Among the records below, find the lines that hold the word "iResolution" and report how many there are, with no other words.
╭─ Given data
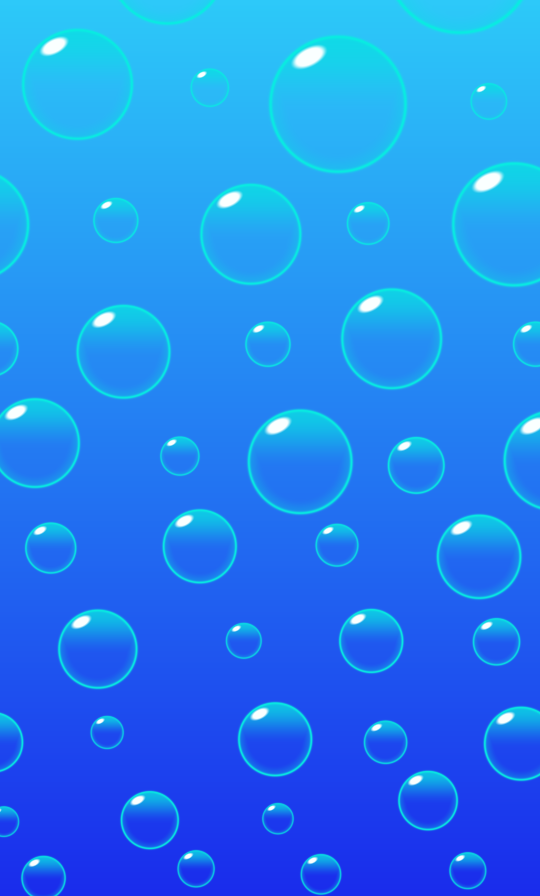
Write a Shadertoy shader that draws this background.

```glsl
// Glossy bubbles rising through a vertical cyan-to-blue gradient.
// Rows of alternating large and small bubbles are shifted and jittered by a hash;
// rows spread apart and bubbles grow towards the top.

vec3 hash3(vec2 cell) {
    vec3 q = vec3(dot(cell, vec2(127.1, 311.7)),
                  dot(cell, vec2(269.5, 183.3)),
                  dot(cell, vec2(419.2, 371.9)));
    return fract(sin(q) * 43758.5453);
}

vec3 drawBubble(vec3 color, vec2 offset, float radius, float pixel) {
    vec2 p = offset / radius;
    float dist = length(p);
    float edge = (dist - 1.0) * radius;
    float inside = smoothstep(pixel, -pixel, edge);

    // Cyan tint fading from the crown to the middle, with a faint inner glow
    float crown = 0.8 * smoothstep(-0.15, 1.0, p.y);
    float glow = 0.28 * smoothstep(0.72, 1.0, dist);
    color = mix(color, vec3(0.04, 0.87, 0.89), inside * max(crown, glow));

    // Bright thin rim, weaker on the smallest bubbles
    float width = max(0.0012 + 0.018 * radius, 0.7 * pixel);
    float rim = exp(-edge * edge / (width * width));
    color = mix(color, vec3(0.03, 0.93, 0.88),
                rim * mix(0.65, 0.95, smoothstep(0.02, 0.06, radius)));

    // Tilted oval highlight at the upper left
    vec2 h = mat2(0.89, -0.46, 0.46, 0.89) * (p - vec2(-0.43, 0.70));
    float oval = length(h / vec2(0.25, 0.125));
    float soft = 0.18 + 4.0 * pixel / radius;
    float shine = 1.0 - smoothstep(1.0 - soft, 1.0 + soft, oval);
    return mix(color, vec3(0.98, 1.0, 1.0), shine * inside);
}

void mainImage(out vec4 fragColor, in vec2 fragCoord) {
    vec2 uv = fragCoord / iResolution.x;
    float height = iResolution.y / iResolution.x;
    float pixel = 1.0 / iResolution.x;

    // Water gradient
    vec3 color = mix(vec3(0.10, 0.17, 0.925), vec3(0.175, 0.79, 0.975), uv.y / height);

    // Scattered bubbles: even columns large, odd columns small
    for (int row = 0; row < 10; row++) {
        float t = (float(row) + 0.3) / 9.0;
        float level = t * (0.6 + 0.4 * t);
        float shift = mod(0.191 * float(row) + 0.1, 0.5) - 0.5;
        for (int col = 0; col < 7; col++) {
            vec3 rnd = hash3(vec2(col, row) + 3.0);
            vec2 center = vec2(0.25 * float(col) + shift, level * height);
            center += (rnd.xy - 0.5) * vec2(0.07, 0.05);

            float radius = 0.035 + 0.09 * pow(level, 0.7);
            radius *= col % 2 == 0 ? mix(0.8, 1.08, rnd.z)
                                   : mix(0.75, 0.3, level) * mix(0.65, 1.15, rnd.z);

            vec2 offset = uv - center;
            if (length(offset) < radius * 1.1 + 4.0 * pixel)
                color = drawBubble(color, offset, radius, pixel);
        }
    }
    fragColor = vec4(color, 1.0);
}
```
╰─
╭─ Given data
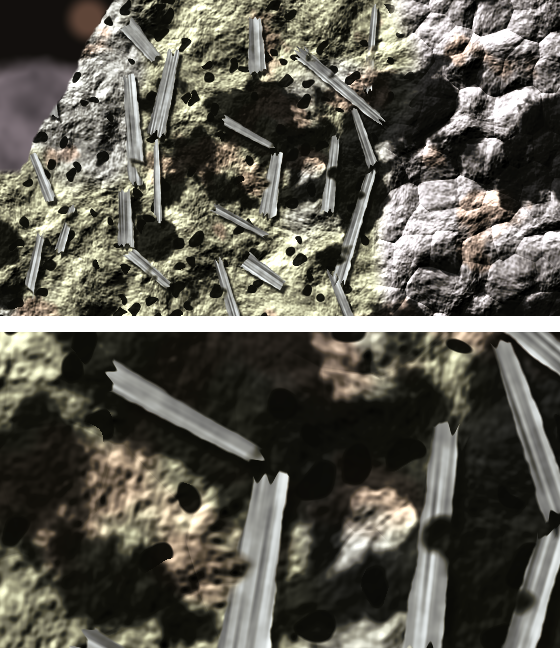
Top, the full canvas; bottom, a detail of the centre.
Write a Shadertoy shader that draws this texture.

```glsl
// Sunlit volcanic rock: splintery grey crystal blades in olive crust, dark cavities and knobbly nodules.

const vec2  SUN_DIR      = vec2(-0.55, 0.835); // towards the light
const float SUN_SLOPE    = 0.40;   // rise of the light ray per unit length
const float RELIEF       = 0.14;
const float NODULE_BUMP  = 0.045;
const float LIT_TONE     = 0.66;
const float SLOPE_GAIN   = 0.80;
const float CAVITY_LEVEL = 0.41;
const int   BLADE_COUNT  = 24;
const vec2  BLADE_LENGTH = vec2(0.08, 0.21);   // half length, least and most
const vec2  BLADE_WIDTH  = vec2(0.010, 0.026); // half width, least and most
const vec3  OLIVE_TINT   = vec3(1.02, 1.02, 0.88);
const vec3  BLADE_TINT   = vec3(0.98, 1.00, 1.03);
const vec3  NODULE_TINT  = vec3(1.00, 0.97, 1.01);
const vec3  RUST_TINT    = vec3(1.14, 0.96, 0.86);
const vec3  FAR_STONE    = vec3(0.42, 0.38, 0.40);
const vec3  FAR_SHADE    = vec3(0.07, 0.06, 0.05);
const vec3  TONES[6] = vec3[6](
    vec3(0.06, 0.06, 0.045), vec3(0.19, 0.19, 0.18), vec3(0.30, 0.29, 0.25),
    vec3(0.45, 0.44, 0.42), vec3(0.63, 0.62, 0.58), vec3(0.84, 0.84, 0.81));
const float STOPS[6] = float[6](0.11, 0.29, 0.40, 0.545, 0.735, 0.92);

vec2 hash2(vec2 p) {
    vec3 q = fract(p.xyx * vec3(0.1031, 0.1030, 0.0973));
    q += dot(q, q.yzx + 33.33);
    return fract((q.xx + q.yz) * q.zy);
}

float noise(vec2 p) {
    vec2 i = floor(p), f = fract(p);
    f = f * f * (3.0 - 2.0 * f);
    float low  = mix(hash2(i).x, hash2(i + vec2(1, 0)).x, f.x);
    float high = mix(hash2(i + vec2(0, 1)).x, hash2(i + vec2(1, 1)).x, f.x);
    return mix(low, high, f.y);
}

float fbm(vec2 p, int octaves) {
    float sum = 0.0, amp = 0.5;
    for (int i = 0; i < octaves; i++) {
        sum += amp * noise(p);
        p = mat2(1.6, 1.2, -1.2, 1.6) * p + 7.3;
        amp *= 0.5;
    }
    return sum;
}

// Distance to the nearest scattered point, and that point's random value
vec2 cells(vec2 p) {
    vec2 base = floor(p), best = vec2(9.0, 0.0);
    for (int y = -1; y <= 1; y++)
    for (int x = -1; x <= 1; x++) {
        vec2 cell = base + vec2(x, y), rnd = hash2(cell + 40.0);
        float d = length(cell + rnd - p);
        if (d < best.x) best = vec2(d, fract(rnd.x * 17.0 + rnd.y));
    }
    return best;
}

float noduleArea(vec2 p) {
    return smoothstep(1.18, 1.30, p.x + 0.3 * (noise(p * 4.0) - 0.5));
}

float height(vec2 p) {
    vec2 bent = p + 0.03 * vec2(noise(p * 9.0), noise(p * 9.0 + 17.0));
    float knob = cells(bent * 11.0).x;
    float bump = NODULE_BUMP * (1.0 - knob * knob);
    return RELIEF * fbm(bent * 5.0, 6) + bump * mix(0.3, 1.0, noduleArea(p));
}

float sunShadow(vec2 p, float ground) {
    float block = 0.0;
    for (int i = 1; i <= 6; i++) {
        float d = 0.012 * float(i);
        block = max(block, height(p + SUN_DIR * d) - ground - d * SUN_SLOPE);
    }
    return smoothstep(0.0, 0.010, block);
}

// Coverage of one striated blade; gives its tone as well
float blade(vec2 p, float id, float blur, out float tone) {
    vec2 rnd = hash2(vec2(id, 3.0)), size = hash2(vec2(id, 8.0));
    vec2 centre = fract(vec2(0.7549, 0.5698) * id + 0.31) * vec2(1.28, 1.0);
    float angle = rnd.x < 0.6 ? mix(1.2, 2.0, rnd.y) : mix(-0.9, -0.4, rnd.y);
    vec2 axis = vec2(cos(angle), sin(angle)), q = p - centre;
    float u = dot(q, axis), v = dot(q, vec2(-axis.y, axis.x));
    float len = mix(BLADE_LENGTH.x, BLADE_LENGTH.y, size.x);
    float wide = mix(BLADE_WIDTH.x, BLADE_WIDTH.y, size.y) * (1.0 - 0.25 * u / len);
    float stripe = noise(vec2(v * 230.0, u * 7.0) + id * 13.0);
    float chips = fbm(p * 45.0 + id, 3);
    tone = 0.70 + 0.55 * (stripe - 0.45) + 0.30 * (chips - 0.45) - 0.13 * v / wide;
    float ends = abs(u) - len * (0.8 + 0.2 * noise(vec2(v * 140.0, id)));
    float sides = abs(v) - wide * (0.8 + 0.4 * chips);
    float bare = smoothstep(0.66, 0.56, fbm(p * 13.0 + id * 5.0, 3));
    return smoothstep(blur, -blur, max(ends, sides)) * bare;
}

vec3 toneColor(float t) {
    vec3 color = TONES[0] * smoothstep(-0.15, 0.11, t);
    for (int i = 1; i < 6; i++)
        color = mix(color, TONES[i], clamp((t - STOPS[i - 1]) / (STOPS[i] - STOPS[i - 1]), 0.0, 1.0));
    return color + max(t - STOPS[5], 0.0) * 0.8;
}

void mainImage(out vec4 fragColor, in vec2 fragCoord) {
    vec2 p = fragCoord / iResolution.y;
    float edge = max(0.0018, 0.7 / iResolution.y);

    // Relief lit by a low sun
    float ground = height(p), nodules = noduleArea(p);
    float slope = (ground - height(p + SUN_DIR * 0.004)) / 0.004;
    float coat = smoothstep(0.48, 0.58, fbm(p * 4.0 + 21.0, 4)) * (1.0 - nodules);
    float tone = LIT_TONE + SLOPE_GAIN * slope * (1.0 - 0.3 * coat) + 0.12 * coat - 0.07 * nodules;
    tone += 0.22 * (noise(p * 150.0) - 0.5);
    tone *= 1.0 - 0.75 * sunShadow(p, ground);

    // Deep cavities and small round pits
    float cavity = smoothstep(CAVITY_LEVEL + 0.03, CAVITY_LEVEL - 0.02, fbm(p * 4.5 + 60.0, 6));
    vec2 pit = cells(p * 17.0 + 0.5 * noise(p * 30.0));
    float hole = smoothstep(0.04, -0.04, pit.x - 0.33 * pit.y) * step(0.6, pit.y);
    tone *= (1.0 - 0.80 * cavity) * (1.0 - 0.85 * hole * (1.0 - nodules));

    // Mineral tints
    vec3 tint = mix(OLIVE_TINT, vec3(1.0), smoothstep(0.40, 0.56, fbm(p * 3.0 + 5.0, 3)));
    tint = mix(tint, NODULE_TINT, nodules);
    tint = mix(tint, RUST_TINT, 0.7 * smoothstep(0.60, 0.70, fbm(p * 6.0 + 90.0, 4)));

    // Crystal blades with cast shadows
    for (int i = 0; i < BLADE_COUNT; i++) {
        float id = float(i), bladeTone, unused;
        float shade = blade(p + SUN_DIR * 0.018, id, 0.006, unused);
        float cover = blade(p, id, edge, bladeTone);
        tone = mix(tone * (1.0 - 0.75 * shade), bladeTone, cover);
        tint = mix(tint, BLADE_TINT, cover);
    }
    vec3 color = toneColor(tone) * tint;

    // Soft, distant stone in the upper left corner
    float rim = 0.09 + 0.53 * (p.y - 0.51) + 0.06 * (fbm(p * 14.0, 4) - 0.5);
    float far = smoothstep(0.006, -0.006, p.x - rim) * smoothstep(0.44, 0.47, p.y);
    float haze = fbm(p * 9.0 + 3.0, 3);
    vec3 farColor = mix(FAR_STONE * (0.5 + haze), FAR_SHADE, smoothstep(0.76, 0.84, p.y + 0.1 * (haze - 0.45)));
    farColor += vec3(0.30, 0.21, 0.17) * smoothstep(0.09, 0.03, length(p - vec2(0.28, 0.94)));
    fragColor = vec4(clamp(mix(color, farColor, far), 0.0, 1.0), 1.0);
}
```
╰─
* **Task solution**: 5